WORK TO COMPLETE. For every line below, restate it exactly and drop the images.

[Saved entries]

[Start of section]

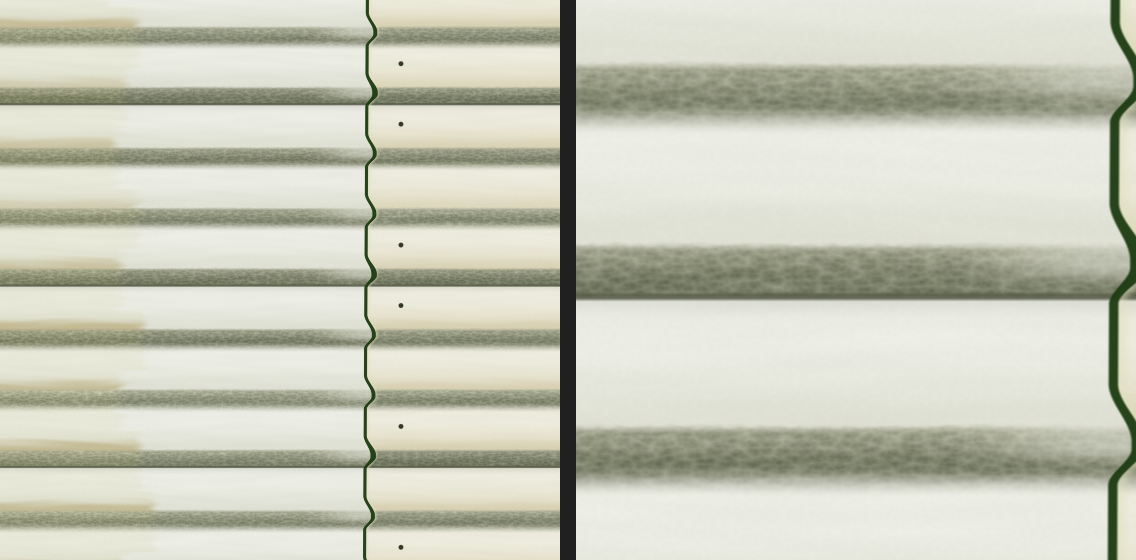
Left: the whole. Right: its middle third, enlarged.
Reproduce this texture procedurally as a three.js fragment shader.

```glsl
// Weathered pale corrugated sheets with a wavy green vertical seam, lap joints and screws.
varying vec2 vUv;

float hash(vec2 p) {
  return fract(sin(dot(p, vec2(127.1, 311.7))) * 4375.85);
}

// Cellular noise: distance to the nearest jittered point.
float cellular(vec2 p) {
  vec2 cell = floor(p);
  float nearest = 1.0;
  for (int j = -1; j <= 1; j++) {
    for (int i = -1; i <= 1; i++) {
      vec2 c = cell + vec2(float(i), float(j));
      vec2 point = c + vec2(hash(c), hash(c + 37.0));
      nearest = min(nearest, length(point - p));
    }
  }
  return nearest;
}

// Soft horizontal streaks from layered sines.
float streaks(vec2 p) {
  return (sin(p.y * 210.0 + 2.0 * sin(p.x * 9.0))
        + sin(p.y * 373.0 + 3.0 * sin(p.x * 14.0 + p.y * 20.0))
        + sin(p.x * 31.0 + 4.0 * sin(p.y * 57.0))) / 3.0;
}

void main() {
  float x = vUv.x;
  float down = 1.0 - vUv.y;

  // Each row runs from 0.4 to 1.4, with its shaded fold between 0.72 and 1.
  float y = down * 9.264 - 0.724;
  float row = floor(y - 0.4);
  float s = y - row;
  float lap = 1.0 - step(0.5, mod(row, 3.0));

  // Seam follows the profile of the folds.
  float bulge = smoothstep(0.48, 0.8, s) * (1.0 - smoothstep(0.84, 1.04, s));
  float seam = 0.656 - 0.005 * down + 0.0145 * bulge;
  float right = smoothstep(-0.001, 0.001, x - seam);

  float streak = streaks(vUv);
  float grain = cellular(vUv * vec2(90.0, 220.0)) - 0.5;
  float fine = cellular(vUv * vec2(230.0, 300.0)) - 0.5;
  float tone = hash(vec2(row, 3.0 + right)) - 0.5;

  // Lit faces: cool on the left sheet, cream on the right.
  float t = fract(y);
  vec3 leftFace = mix(vec3(0.92, 0.925, 0.89), vec3(0.875, 0.88, 0.83), smoothstep(0.25, 0.72, t));
  vec3 rightFace = mix(vec3(0.925, 0.92, 0.865), vec3(0.885, 0.865, 0.77), smoothstep(0.2, 0.72, t));
  vec3 color = mix(leftFace, rightFace, right);
  color += 0.008 * streak + 0.012 * fine;

  // Rusty stains above the folds, at the left end and on the right sheet.
  float stainEnd = 0.17 + 0.1 * hash(vec2(row, 9.0));
  float leftEnd = 1.0 - smoothstep(stainEnd, stainEnd + 0.025, x + 0.01 * streak);
  float stainStrength = 0.3 + 0.5 * hash(vec2(row, 21.0));
  float stain = smoothstep(0.5, 0.7, s + 0.05 * streak) * (1.0 - smoothstep(0.76, 0.84, s));
  color = mix(color, vec3(0.75, 0.70, 0.54), stain * stainStrength * (leftEnd + 0.4 * right));
  color = mix(color, color * vec3(0.985, 0.98, 0.945), 0.8 * leftEnd);

  // Shaded folds: soft lower edge, or a crisp one at the laps.
  float top = smoothstep(0.695, 0.755, s + 0.018 * grain + 0.006 * streak);
  float softEnd = 1.0 - smoothstep(0.92, 1.11, s);
  float crispEnd = 1.0 - smoothstep(0.995, 1.015, s);
  float fold = top * mix(softEnd, crispEnd, lap);
  float worn = smoothstep(0.54, 0.65, x) * (1.0 - right) * (1.0 - smoothstep(0.82, 0.98, s));
  fold *= 1.0 - 0.6 * worn;
  vec3 foldColor = mix(vec3(0.66, 0.67, 0.58), vec3(0.52, 0.54, 0.45), smoothstep(0.73, 0.94, s));
  foldColor += 0.13 * grain + 0.07 * fine + 0.02 * streak + 0.07 * tone - 0.025 * lap;
  foldColor += vec3(0.035, 0.03, 0.005) * leftEnd;
  color = mix(color, foldColor, fold);

  // Thin dark line and faint shadow beneath each lap joint.
  float lapLine = lap * (1.0 - smoothstep(0.008, 0.03, abs(s - 1.0)));
  color = mix(color, vec3(0.34, 0.36, 0.28), 0.75 * lapLine);
  color *= 1.0 - 0.07 * lap * step(1.0, s) * (1.0 - smoothstep(1.0, 1.14, s));

  // Green seam, heavier at the laps, with a pale rim on its right.
  float rim = right * (1.0 - smoothstep(0.003, 0.011, x - seam));
  color = mix(color, vec3(0.87, 0.88, 0.73), 0.5 * rim);
  float halfWidth = 0.0017 + 0.0014 * bulge * (0.5 + lap);
  float seamLine = 1.0 - smoothstep(halfWidth, halfWidth + 0.0022, abs(x - seam));
  color = mix(color, vec3(0.11, 0.23, 0.07), 0.95 * seamLine);

  // Screws on selected ridges of the right sheet.
  float hasScrew = 1.0 - step(0.6, fract((row + 1.0) * 0.382));
  vec2 toScrew = vec2(x - 0.716, (s - 1.33) / 9.264);
  float screw = 1.0 - smoothstep(0.003, 0.0056, length(toScrew));
  color = mix(color, vec3(0.17, 0.19, 0.12), 0.95 * screw * hasScrew);

  gl_FragColor = vec4(clamp(color, 0.0, 1.0), 1.0);
}
```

[End of section]

TASK RESULT.
Left: the whole. Right: its middle third, enlarged.
Reproduce this texture procedurally as a three.js fragment shader.

```glsl
// Weathered pale corrugated sheets with a wavy green vertical seam, lap joints and screws.
varying vec2 vUv;

float hash(vec2 p) {
  return fract(sin(dot(p, vec2(127.1, 311.7))) * 4375.85);
}

// Cellular noise: distance to the nearest jittered point.
float cellular(vec2 p) {
  vec2 cell = floor(p);
  float nearest = 1.0;
  for (int j = -1; j <= 1; j++) {
    for (int i = -1; i <= 1; i++) {
      vec2 c = cell + vec2(float(i), float(j));
      vec2 point = c + vec2(hash(c), hash(c + 37.0));
      nearest = min(nearest, length(point - p));
    }
  }
  return nearest;
}

// Soft horizontal streaks from layered sines.
float streaks(vec2 p) {
  return (sin(p.y * 210.0 + 2.0 * sin(p.x * 9.0))
        + sin(p.y * 373.0 + 3.0 * sin(p.x * 14.0 + p.y * 20.0))
        + sin(p.x * 31.0 + 4.0 * sin(p.y * 57.0))) / 3.0;
}

void main() {
  float x = vUv.x;
  float down = 1.0 - vUv.y;

  // Each row runs from 0.4 to 1.4, with its shaded fold between 0.72 and 1.
  float y = down * 9.264 - 0.724;
  float row = floor(y - 0.4);
  float s = y - row;
  float lap = 1.0 - step(0.5, mod(row, 3.0));

  // Seam follows the profile of the folds.
  float bulge = smoothstep(0.48, 0.8, s) * (1.0 - smoothstep(0.84, 1.04, s));
  float seam = 0.656 - 0.005 * down + 0.0145 * bulge;
  float right = smoothstep(-0.001, 0.001, x - seam);

  float streak = streaks(vUv);
  float grain = cellular(vUv * vec2(90.0, 220.0)) - 0.5;
  float fine = cellular(vUv * vec2(230.0, 300.0)) - 0.5;
  float tone = hash(vec2(row, 3.0 + right)) - 0.5;

  // Lit faces: cool on the left sheet, cream on the right.
  float t = fract(y);
  vec3 leftFace = mix(vec3(0.92, 0.925, 0.89), vec3(0.875, 0.88, 0.83), smoothstep(0.25, 0.72, t));
  vec3 rightFace = mix(vec3(0.925, 0.92, 0.865), vec3(0.885, 0.865, 0.77), smoothstep(0.2, 0.72, t));
  vec3 color = mix(leftFace, rightFace, right);
  color += 0.008 * streak + 0.012 * fine;

  // Rusty stains above the folds, at the left end and on the right sheet.
  float stainEnd = 0.17 + 0.1 * hash(vec2(row, 9.0));
  float leftEnd = 1.0 - smoothstep(stainEnd, stainEnd + 0.025, x + 0.01 * streak);
  float stainStrength = 0.3 + 0.5 * hash(vec2(row, 21.0));
  float stain = smoothstep(0.5, 0.7, s + 0.05 * streak) * (1.0 - smoothstep(0.76, 0.84, s));
  color = mix(color, vec3(0.75, 0.70, 0.54), stain * stainStrength * (leftEnd + 0.4 * right));
  color = mix(color, color * vec3(0.985, 0.98, 0.945), 0.8 * leftEnd);

  // Shaded folds: soft lower edge, or a crisp one at the laps.
  float top = smoothstep(0.695, 0.755, s + 0.018 * grain + 0.006 * streak);
  float softEnd = 1.0 - smoothstep(0.92, 1.11, s);
  float crispEnd = 1.0 - smoothstep(0.995, 1.015, s);
  float fold = top * mix(softEnd, crispEnd, lap);
  float worn = smoothstep(0.54, 0.65, x) * (1.0 - right) * (1.0 - smoothstep(0.82, 0.98, s));
  fold *= 1.0 - 0.6 * worn;
  vec3 foldColor = mix(vec3(0.66, 0.67, 0.58), vec3(0.52, 0.54, 0.45), smoothstep(0.73, 0.94, s));
  foldColor += 0.13 * grain + 0.07 * fine + 0.02 * streak + 0.07 * tone - 0.025 * lap;
  foldColor += vec3(0.035, 0.03, 0.005) * leftEnd;
  color = mix(color, foldColor, fold);

  // Thin dark line and faint shadow beneath each lap joint.
  float lapLine = lap * (1.0 - smoothstep(0.008, 0.03, abs(s - 1.0)));
  color = mix(color, vec3(0.34, 0.36, 0.28), 0.75 * lapLine);
  color *= 1.0 - 0.07 * lap * step(1.0, s) * (1.0 - smoothstep(1.0, 1.14, s));

  // Green seam, heavier at the laps, with a pale rim on its right.
  float rim = right * (1.0 - smoothstep(0.003, 0.011, x - seam));
  color = mix(color, vec3(0.87, 0.88, 0.73), 0.5 * rim);
  float halfWidth = 0.0017 + 0.0014 * bulge * (0.5 + lap);
  float seamLine = 1.0 - smoothstep(halfWidth, halfWidth + 0.0022, abs(x - seam));
  color = mix(color, vec3(0.11, 0.23, 0.07), 0.95 * seamLine);

  // Screws on selected ridges of the right sheet.
  float hasScrew = 1.0 - step(0.6, fract((row + 1.0) * 0.382));
  vec2 toScrew = vec2(x - 0.716, (s - 1.33) / 9.264);
  float screw = 1.0 - smoothstep(0.003, 0.0056, length(toScrew));
  color = mix(color, vec3(0.17, 0.19, 0.12), 0.95 * screw * hasScrew);

  gl_FragColor = vec4(clamp(color, 0.0, 1.0), 1.0);
}
```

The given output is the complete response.